The main aim of the study was to determine the effectiveness of (TEMPO)-mediated oxidation cellulose nanowhiskers (CNWs) functionalized with carboxyl at removing copper ions from water. Copper is a toxic heavy metal frequently identified in wastewater and was used as a case study to determine the efficiency of modified CNWs in removing copper from water. This study investigated the combined effects of several factors, utilizing central composite design (CCD). Response surface methodology (RSM) and artificial neural network (ANN) models were employed to understand data fit and determine the predictive capability of each model for effective copper removal from water matrix.


CNWs were prepared from bleached cotton by hydrolysis with 64% sulphuric acid to produce a suspension of highly crystalline CNWs. The resulting nanowhiskers were then reacted with 2,2,6,6-tetramethyl-pyperidine-1-oxy radical (TEMPO), sodium bromide, and sodium hypochlorite for 45 minutes under constant stirring at 25°c, followed by recovery by freeze-drying from the water dispersion and ready for the next adsorption experiment in a batch system. An adsorption study of copper ions from water was also conducted by measuring the effects of temperature, initial copper concentration, and adsorbent dosage. The design of experiment (DoE) is an important aspect of RSM. Scoping experiments were undertaken in the early stages of the process, to identify the most appropriate parameters and ranges that influenced the adsorption process, with appreciation of operating under realistic environmental wastewater conditions.

Results and discussion

From the scoping studies, optimization studies were carried out by studying the effect of these three variables. With these three variables, a total of 20 experiments (Table 1) were required in order to find the optimum operating condition for the adsorption of Cu (II) using modified CNWs. Adsorption studies were conducted in the range of 10-60 mg/L initial copper concentration in water, at temperature in the range of 6-25°c and with sorbent dosage in the range of 0.2-10 g/L. The equilibrium time was also determined from the scoping studies where the process achieved its equilibrium after 30 minutes, thus the contact time was set at 30 minutes for all adsorption studies. The percentage removal was mathematically described as a function of experimental parameters and was modelled through RSM. The significance of each term in the equation on the percentage of the adsorbed Cu (II) ions and the adsorption capacity of adsorbent (q) will be validated by the statistical test known as ANOVA analysis. RSM will be used for the experimental results obtained from the effects of different variables on the percentage of adsorbed Cu (II) ions and q in order to evaluate the individual and cumulative effects of these independent variables and the interactions between them.

Table 1: The order and conditions for the central composite design (CCD)


The adsorption of copper on modified CNWs were carried out in a batch system and were optimized by using RSM and ANN to predict the optimum values of parameters affecting the adsorption process to achieve maximum removal efficiency.
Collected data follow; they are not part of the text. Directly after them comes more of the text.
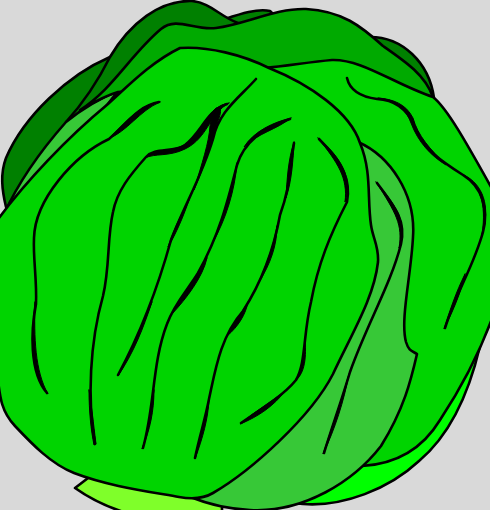
<!DOCTYPE html>
<html lang="en">
<head>
<meta charset="utf-8">
<title>Cabbage</title>
<style>
:root {
  --ground: #d9d9d9;
  --ink: #000;
  --leaf-dark: #008000;
  --leaf-mid: #00aa00;
  --leaf-bright: #00d400;
  --leaf-soft: #37c837;
  --leaf-lime: #00ff00;
  --stem: #7fff2a;
}
html, body { margin: 0; background: var(--ground); overflow: hidden; }
.cabbage { display: block; width: 490px; height: 510px; }
.leaves path { stroke: var(--ink); stroke-width: 2.6; stroke-linejoin: round; stroke-linecap: round; }
.dark { fill: var(--leaf-dark); }
.mid { fill: var(--leaf-mid); }
.bright { fill: var(--leaf-bright); }
.soft { fill: var(--leaf-soft); }
.lime { fill: var(--leaf-lime); }
.stem { fill: var(--stem); }
.veins path { fill: none; stroke: var(--ink); stroke-width: 2.6; stroke-linecap: round; stroke-linejoin: round; }
.veins .swell { fill: var(--ink); stroke-width: 1; }
</style>
</head>
<body>
<svg class="cabbage" viewBox="0 0 490 510" role="img" aria-label="Green cabbage">
  <rect width="490" height="510" fill="var(--ground)"/>

  <g class="leaves">
    <path class="stem" d="M92 475L75 488Q99 505 130 514H222V498Z"/>
    <g id="back-leaves">
      <path class="dark" d="M110 57C68 75 24 116 6 158C0 174 2 190 6 207L60 170L120 90Z"/>
      <path class="dark" d="M370 37C402 37 429 62 434 98L390 90Z"/>
      <path class="dark" d="M225 19C240 14 258 8 270 11L276 17L250 34Z"/>
      <path class="dark" d="M66 122C85 101 98 81 110 57C130 23 160 0 192 1C211 3 219 16 238 23L180 80L116 93C97 101 83 109 66 122Z"/>
      <path class="soft" d="M4 214C20 179 43 148 66 122C82 109 98 99 118 91L60 165Z"/>
      <path class="mid" d="M80 110C113 89 131 54 161 29C177 16 194 31 216 28C246 24 276 8 306 9C342 11 361 26 383 46C406 62 425 75 433 97L400 110L264 80L118 92C104 96 92 103 80 110Z"/>
    </g>
    <g id="right-leaves">
      <path class="lime" d="M480 346C469 393 450 435 419 461C389 489 343 507 303 504C290 503 280 501 270 498L360 440Z"/>
      <path class="bright" d="M264 68C287 66 309 62 332 60C362 59 394 84 433 97C447 108 466 142 495 194V310C482 348 463 385 440 420C423 448 398 464 362 466L330 460L300 150Z"/>
      <path class="soft" d="M358 142C390 156 416 194 413 237C411 276 400 320 406 342C409 352 413 351 417 354C411 380 404 409 381 446C354 481 304 513 250 510C228 509 211 505 193 498L300 380Z"/>
    </g>
    <path id="front-leaf" class="bright" d="M180 48C208 46 243 55 269 68C309 84 350 112 360 143C372 172 367 198 371 225C373 239 379 246 378 262C374 298 352 333 333 374C311 417 251 471 213 493C203 499 190 499 179 497C145 491 108 486 74 473C51 464 32 444 15 426C-2 408 0 390 -4 365V222C25 182 68 137 108 104C127 87 151 62 180 48Z"/>
  </g>

  <g class="veins">
    <path d="M159 102C139 105 125 125 109 139C73 156 35 200 34 238C33 259 37 279 36 304C31 330 29 372 47 393"/>
    <path d="M227 104C206 111 202 132 185 145C173 153 155 147 146 157C130 175 117 191 113 212C107 238 110 267 103 296C90 342 87 399 95 444"/>
    <path d="M256 79C239 98 219 111 213 139C202 176 184 206 171 240C158 287 140 334 118 375"/>
    <path d="M290 119C265 127 244 142 237 165C227 204 219 235 198 273C187 291 174 304 167 324C152 363 155 405 143 448"/>
    <path d="M294 143C289 174 290 187 280 215C273 254 261 283 243 311C220 337 215 372 209 399C205 420 200 434 195 458"/>
    <path d="M319 139C344 164 351 181 347 202C330 235 318 264 311 302C303 335 306 363 296 380C284 395 259 411 241 423"/>
    <path d="M377 183C397 209 406 222 401 244C391 284 367 324 350 372C342 399 332 427 324 453"/>
    <path d="M347 78C350 91 362 97 377 99C398 100 408 112 414 125C423 150 444 163 463 175C482 187 489 209 483 232C473 268 457 290 445 328"/>

    <path class="swell" d="M160 102C139 104 125 124 108 139C128 131 139 111 160 102Z"/>
    <path class="swell" d="M35 302C31 337 30 374 48 394C35 371 34 338 35 302Z"/>
    <path class="swell" d="M229 103C207 106 204 132 184 145C170 153 156 147 145 158C155 153 169 157 185 149C208 138 209 114 229 103Z"/>
    <path class="swell" d="M89 390C89 412 91 430 94 445L96 444C93 420 92 409 89 390Z"/>
    <path class="swell" d="M214 110C218 105 224 106 218 121C212 138 207 160 194 190C202 163 209 143 210 126Z"/>
    <path class="swell" d="M189 200C180 216 173 232 168 247C176 234 184 215 189 200Z"/>
    <path class="swell" d="M152 302C141 330 133 351 118 376C134 352 143 329 152 302Z"/>
    <path class="swell" d="M291 118C274 122 254 131 244 147C258 133 276 130 291 118Z"/>
    <path class="swell" d="M237 163C231 190 224 215 213 242C226 219 235 190 237 163Z"/>
    <path class="swell" d="M207 258C197 279 180 297 172 314C186 299 203 277 207 258Z"/>
    <path class="swell" d="M154 390C151 415 149 430 142 449C150 430 154 411 154 390Z"/>
    <path class="swell" d="M294 142C288 160 287 180 286 198C292 180 293 160 294 142Z"/>
    <path class="swell" d="M277 226C274 244 268 261 258 284C271 263 277 245 277 226Z"/>
    <path class="swell" d="M248 302C241 314 232 325 227 336C238 327 246 314 248 302Z"/>
    <path class="swell" d="M209 400C205 420 201 435 195 459C203 437 208 419 209 400Z"/>
    <path class="swell" d="M318 138C338 163 348 178 345 202C353 178 341 157 318 138Z"/>
    <path class="swell" d="M305 340C304 359 303 371 295 381C303 375 307 362 305 340Z"/>
    <path class="swell" d="M285 391C270 403 255 411 240 424C258 417 275 405 285 391Z"/>
    <path class="swell" d="M376 182C396 213 403 225 399 248C408 225 398 207 376 182Z"/>
    <path class="swell" d="M349 374C341 402 332 427 323 454C335 429 344 401 349 374Z"/>
    <path class="swell" d="M378 98C396 99 406 109 411 123C418 142 431 156 446 165C430 149 418 136 413 118C406 104 393 99 378 98Z"/>
    <path class="swell" d="M464 175C479 184 487 203 482 234C491 207 483 184 464 175Z"/>
    <path class="swell" d="M465 274C456 292 450 310 444 329C454 309 461 292 465 274Z"/>
  </g>
</svg>
</body>
</html>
Study showed that sorbent dosage, initial concentration, and temperature were used as independent variables as these three parameters contribute more to adsorption. The percentage of the adsorbed Cu (II) ions and the adsorption capacity of adsorbent (q) at the end of 30 mins were taken as dependent (output) variables. Finally, with the optimization using RSM and ANN, heavy metals such as copper ions can be removed by using the renewable natural polymers such as CNWs which is abundant and is a very promising raw material available at low cost for the preparation of various functional polymers.

1. O'Connell, D. W., C. Birkinshaw, et al. (2006). A modified cellulose adsorbent for the removal of nickel(II) from aqueous solutions. Journal of Chemical Technology and Biotechnology 81(11): 1820-1828.

2. Wang, J., Chen, C. (2009). Biosorbents for heavy metals removal and their future. Biotechnology Advances 27(2): 195-226.

3. Wang, S., Wei, M., Huang, Y. (2013). Biosorption of Multifold Toxic Heavy Metal Ions from Aqueous Water onto Food Residue Eggshell Membrane Functionalized with Ammonium Thioglycolate. Journal of Agricultural and Food Chemistry 61(21): 4988-4996.

2011 IWRA - International Water Resources Association - - Admin